The United Service Organizations, in partnership with Team Red, White and Blue, encourages veterans to improve their communities.
Held during a rock-climbing camp 7,522 feet above sea level, J.J. Pinter, director of operations for Team Red, White and Blue, led the seminar emphasizing leadership and effective communication.
Team Red, White and Blue’s mission is to enrich the lives of America’s veterans by connecting them to their community through physical and social activity.
The organization has more than 100 chapters, Pinter said, noting they are located in every state and in 10 countries with only nine employees. Volunteer leaders make up the bulk of the organization’s personnel.
To open the training Pinter asked a simple question — does the country have enough leaders?
“Reading the news and what’s going on in the world, does anyone think that we have a surplus of leadership?” he asked. “Does anyone think that’s the case? That’s one of the reasons we’re talking about this.”
Pinter noted a recent leadership survey among veterans where they “unanimously” said they “still wanted to be leaders and they still wanted to lead after they got out of the service.”
“So it just makes sense,” he said. “We’ve got all of these veterans that still want to continue leading, and some of them have the leadership skills to do it and some of them don’t.”
That’s another reason to do seminar like this one, Pinter said, “because we want to help equip veterans to be better leaders.”
“We want to make our organization better, but we want to make our country better at the same time,” he said.
“And we want to make veterans better,” Pinter continued. “During the course of this thing, [if] you take one thing that you can go back to your job with and make you a little bit more efficient after we’ve talked about it … that’s a win.”
During the leadership seminar, Pinter combined definitions of leadership from the 18 veterans in attendance with examples they’ve experienced throughout their lives and careers.
“Team Red, White and Blue goes out of its way to try to find people,” he said, “and try to develop people who can be good local leaders for us.”
“We want to build stronger leaders because we want to have a strong organization and stronger communities,” Pinter said. “You know who’s going to do this? Veterans are going to do this.”
Pinter pointed to the generation of Americans known as the Greatest Generation as inspiration for leading the nation.
“Those guys fought and won World War II and Korea,” he said. “They came back and became titans of industry and leaders of our country for the next 50 years, right?”
They grew up in the Great Depression, Pinter said, and then they went and accomplished many great things
“There’s not a single reason our generation of veterans can’t do the same thing,” he said. “We’re at the tail end of the two longest wars our country has ever fought right now, and smaller pools of people have fought those wars than before.”
“Think about all that leadership experience,” he said. “There’s no reason that you can’t go back in your communities and be the leaders that our country is drastically needing.”
Pinter went on to remind the veterans of their response to his initial questions.

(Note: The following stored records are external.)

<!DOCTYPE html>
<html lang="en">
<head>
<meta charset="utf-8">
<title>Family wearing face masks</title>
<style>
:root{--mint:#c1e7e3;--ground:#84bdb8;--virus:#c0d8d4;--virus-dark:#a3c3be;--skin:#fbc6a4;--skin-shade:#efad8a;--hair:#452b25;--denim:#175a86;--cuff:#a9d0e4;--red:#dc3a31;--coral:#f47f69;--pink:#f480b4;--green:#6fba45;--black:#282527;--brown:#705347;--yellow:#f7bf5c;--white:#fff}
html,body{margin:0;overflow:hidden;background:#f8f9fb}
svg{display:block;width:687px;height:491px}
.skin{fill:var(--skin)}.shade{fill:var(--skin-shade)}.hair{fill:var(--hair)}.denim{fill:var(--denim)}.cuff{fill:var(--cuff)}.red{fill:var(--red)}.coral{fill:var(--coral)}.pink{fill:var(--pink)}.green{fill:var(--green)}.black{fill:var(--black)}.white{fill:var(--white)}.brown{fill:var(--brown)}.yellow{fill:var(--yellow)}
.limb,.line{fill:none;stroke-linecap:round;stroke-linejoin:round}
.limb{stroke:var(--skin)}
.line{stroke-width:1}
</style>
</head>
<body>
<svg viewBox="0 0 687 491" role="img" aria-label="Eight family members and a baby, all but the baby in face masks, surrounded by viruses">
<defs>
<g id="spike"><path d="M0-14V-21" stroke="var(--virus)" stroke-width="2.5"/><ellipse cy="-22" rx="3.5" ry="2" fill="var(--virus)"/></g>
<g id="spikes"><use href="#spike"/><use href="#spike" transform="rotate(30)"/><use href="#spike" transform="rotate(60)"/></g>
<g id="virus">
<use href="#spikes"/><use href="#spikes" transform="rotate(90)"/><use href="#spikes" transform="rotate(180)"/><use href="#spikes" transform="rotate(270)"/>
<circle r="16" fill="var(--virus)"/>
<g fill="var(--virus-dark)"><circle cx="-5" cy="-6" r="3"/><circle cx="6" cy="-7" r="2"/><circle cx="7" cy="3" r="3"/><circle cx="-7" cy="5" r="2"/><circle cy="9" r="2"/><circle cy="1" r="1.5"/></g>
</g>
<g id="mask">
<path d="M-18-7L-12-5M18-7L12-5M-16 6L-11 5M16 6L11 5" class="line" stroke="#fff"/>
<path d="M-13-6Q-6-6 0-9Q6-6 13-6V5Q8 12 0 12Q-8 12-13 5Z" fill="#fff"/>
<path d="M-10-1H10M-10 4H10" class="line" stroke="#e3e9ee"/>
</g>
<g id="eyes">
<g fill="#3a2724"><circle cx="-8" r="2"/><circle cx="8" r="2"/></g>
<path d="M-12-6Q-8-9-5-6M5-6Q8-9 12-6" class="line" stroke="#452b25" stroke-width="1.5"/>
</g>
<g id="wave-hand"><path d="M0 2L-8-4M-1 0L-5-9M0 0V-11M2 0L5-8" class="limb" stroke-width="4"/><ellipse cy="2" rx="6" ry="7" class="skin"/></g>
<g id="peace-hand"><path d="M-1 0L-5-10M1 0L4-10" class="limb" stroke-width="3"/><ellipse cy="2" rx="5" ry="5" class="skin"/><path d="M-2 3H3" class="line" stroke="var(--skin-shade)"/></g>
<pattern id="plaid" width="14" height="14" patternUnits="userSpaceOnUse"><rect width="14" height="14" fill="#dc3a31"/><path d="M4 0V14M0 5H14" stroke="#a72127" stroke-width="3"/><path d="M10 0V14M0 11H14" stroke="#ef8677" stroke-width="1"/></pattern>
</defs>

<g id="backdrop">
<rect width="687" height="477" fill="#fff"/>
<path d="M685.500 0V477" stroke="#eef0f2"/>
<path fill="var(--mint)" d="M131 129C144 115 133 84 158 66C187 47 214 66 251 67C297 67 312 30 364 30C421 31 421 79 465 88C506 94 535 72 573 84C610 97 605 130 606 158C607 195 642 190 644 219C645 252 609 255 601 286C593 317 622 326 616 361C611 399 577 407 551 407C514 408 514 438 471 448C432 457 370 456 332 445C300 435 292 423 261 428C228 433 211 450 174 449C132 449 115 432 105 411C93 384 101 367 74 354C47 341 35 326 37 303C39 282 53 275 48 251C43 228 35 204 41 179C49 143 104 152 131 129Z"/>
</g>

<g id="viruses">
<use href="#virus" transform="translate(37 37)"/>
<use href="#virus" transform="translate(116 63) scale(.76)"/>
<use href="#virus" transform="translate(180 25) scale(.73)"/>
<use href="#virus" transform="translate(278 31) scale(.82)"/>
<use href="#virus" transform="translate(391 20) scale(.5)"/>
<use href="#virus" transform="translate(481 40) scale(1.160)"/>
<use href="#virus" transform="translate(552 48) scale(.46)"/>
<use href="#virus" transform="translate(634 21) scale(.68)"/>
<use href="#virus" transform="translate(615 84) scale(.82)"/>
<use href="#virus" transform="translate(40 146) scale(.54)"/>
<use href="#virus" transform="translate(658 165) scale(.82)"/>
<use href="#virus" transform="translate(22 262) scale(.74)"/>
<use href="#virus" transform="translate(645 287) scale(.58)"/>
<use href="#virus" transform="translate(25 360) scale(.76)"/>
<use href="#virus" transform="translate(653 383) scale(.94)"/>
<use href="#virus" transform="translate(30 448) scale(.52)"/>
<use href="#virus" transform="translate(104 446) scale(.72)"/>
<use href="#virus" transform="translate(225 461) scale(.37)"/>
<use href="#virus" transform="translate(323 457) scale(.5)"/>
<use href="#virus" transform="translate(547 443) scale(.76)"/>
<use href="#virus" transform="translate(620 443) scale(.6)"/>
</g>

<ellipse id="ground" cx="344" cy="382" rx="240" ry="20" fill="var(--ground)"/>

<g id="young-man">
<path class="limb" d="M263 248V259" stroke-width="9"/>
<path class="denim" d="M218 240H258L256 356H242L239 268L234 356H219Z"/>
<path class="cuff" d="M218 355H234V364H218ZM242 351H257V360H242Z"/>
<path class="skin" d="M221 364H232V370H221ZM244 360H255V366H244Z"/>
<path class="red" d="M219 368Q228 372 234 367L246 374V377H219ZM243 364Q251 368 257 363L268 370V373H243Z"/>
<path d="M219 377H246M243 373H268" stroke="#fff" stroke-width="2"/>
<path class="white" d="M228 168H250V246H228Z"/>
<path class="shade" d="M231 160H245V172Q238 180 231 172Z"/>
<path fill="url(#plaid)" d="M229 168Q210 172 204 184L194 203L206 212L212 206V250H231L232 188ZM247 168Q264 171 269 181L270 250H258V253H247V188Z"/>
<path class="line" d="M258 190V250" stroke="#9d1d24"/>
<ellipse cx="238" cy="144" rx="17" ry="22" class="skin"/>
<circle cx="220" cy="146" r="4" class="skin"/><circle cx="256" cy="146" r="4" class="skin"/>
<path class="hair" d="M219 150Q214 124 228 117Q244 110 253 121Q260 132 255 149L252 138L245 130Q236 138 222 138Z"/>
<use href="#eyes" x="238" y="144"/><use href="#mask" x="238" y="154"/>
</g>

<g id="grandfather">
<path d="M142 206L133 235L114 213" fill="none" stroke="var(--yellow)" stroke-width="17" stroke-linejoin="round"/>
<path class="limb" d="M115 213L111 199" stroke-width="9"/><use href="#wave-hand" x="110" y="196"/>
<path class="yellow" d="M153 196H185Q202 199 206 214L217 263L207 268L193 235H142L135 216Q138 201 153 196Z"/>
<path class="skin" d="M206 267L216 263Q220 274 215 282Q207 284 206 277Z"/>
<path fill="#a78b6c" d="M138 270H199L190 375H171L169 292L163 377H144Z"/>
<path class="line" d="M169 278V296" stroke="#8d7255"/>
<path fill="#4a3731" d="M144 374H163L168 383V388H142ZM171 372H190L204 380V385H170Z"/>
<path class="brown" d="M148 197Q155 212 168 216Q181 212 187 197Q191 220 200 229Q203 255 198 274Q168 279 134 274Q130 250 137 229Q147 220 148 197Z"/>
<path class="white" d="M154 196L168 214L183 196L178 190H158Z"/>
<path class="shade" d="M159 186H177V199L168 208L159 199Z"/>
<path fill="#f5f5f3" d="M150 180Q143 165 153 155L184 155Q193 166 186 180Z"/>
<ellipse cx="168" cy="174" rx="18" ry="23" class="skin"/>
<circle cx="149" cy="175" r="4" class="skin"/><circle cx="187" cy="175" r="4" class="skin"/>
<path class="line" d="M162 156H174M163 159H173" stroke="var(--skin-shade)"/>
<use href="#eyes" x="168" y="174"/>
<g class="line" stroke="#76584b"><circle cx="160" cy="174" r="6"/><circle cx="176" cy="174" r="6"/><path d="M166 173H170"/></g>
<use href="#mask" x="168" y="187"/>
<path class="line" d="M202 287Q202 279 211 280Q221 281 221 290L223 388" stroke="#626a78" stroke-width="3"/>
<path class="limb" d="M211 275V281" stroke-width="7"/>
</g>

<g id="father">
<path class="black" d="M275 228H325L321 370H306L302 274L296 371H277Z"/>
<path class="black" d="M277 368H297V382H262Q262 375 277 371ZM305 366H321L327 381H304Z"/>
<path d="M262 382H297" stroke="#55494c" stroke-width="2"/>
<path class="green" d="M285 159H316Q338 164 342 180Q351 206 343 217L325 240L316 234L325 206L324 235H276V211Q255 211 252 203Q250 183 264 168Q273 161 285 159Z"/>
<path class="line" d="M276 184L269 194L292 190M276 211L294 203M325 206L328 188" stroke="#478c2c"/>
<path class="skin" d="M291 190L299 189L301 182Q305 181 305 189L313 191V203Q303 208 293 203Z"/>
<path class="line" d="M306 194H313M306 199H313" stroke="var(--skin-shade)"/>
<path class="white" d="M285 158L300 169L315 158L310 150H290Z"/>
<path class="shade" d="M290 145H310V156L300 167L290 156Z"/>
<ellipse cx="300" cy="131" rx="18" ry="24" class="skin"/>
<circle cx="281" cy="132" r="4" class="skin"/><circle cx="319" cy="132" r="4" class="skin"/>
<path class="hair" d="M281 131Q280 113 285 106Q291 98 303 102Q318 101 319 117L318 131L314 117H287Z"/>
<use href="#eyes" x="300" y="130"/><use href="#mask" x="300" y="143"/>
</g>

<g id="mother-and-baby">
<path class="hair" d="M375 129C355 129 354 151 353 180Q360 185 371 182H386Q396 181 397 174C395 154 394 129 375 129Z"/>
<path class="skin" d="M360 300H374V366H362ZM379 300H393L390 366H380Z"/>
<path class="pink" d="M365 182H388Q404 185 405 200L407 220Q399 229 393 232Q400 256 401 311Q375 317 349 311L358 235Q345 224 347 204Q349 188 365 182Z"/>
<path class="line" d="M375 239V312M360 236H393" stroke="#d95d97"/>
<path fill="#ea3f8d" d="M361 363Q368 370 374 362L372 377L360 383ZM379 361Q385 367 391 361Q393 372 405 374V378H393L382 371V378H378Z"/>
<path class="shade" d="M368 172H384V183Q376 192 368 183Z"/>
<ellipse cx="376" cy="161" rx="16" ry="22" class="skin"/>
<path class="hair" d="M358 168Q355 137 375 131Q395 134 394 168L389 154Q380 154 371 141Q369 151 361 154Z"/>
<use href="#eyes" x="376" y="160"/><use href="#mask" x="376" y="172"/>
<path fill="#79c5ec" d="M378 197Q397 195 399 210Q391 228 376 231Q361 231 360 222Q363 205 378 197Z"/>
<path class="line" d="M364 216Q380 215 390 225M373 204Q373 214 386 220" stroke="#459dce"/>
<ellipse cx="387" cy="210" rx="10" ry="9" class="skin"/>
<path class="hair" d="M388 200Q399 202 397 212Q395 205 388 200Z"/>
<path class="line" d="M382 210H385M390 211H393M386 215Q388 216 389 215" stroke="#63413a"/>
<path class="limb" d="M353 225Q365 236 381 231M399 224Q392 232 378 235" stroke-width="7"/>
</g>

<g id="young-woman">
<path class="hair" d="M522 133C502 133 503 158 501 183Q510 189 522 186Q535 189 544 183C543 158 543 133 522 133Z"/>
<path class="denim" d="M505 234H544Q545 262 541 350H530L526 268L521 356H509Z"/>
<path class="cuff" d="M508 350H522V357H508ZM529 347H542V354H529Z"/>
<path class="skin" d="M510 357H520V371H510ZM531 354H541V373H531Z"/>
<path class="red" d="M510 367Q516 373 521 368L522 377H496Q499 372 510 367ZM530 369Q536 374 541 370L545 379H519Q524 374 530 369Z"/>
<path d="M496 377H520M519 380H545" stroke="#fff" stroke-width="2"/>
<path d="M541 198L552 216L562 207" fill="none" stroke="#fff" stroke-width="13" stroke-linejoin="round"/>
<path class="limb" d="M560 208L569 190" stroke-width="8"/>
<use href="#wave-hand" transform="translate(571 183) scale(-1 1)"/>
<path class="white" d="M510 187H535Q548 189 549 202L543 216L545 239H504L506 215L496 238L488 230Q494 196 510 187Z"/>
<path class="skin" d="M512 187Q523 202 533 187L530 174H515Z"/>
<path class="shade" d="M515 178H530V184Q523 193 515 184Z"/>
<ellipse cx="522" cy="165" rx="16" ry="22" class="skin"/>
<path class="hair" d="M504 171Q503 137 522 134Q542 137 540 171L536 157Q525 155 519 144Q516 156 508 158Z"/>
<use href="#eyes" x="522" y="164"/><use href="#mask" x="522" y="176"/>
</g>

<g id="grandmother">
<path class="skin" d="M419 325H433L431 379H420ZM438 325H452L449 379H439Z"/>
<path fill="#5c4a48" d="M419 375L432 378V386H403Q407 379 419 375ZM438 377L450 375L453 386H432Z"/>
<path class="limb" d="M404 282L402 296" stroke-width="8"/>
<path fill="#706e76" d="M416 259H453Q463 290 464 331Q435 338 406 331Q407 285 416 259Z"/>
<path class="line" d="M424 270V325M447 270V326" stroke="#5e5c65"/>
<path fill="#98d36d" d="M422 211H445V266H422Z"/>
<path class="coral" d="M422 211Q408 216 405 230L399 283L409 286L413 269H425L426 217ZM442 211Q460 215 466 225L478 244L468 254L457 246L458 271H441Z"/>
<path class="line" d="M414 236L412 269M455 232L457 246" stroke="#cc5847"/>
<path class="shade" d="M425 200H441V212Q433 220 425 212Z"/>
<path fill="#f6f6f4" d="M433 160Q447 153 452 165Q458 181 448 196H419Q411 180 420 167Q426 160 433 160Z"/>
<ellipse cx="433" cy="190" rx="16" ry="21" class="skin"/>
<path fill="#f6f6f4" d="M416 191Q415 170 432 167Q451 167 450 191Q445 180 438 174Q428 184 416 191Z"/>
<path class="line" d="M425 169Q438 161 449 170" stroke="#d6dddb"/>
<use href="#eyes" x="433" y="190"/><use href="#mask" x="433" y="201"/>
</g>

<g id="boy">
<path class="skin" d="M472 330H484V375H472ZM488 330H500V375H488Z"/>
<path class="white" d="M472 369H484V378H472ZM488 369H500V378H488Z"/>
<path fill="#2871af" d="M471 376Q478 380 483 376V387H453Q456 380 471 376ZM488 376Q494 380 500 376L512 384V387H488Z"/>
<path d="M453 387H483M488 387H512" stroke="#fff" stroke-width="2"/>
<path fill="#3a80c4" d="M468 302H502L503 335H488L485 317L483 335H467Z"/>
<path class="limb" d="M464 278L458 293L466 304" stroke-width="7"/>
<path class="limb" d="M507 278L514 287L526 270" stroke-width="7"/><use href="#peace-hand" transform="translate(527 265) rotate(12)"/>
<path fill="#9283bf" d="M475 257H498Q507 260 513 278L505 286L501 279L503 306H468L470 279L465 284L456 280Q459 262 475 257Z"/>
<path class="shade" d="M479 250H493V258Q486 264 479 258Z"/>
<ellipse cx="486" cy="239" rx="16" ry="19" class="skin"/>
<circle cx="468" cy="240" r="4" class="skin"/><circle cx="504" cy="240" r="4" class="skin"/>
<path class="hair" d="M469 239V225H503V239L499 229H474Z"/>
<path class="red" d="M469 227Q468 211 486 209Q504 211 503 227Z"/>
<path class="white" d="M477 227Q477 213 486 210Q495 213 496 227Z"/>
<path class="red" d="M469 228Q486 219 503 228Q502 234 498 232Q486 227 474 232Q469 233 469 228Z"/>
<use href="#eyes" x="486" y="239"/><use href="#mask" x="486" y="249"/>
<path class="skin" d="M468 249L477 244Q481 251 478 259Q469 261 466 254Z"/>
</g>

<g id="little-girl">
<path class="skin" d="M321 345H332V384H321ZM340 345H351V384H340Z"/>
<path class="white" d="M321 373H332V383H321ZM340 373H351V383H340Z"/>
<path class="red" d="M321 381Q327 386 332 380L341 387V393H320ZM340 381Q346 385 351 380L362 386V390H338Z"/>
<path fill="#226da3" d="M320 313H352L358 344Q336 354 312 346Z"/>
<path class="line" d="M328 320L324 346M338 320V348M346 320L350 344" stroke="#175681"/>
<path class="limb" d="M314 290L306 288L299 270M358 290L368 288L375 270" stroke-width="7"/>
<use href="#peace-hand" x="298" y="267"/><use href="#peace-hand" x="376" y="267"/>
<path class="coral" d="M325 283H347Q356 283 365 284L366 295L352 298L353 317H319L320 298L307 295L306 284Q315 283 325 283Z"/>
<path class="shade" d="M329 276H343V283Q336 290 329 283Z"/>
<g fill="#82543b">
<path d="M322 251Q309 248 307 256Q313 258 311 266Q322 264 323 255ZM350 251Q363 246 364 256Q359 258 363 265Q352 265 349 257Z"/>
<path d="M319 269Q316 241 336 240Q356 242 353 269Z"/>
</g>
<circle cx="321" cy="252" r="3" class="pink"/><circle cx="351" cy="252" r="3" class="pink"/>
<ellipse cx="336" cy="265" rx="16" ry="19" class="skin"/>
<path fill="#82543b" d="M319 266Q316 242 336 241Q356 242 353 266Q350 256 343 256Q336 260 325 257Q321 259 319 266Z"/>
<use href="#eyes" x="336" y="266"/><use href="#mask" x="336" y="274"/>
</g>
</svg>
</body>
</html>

“The first question I asked you guys was do we have enough leaders in this country and everyone said ‘no,'” he said. “So go fix that.”
Mike Oldham, a Navy vet who attended the seminar and participated in the rock-climbing camp, shared his thoughts on the training.
“I thought the information was very relevant for the group,” he said. “I thought it was useful information that we can take back and apply in Red, White and Blue, and apply in our jobs and social lives.”
“I thought it was very practical and well presented,” Oldham continued. “The information wasn’t some sort of a new theory that you hadn’t heard before. It was a good compilation of information in a format that was easy to understand and will be easy to remember and apply in, sort of, day-to-day life.”
Oldham, a Golden, Colorado, native, said his personal definition of leadership is “a person that can motivate and inspire other people to get outside of their comfort zone and accomplish real, meaningful goals.”
“I think the emphasis, to me, is being able to get people out of their comfort zone,” he said. “Get them to push themselves and help push other people in places that they wouldn’t normally go.”
Mike Greenwood, an Army veteran from Colorado Springs, Colorado, also agreed the seminar was a valuable resource.
“Like J.J. said, we’re not selling anything except for relationships or people,” he said. “So you can get companies who have this distorted view, but it was simple.”
“It was ‘Build that relationship and be that person in the community that veterans can look up to and be there,'” Greenwood said.
Being there, he noted, can mean just “shutting your mouth and listening,” because that’s pretty important to just kind of hear that person out and go from there.
Greenwood said he made his definition of leadership “simple” — belief and motivation.
“A leader can motivate people to do something that they believe in,” he said. “You have to buy into what you’re doing in order to get other people to do what you want them to do, or they need to do.”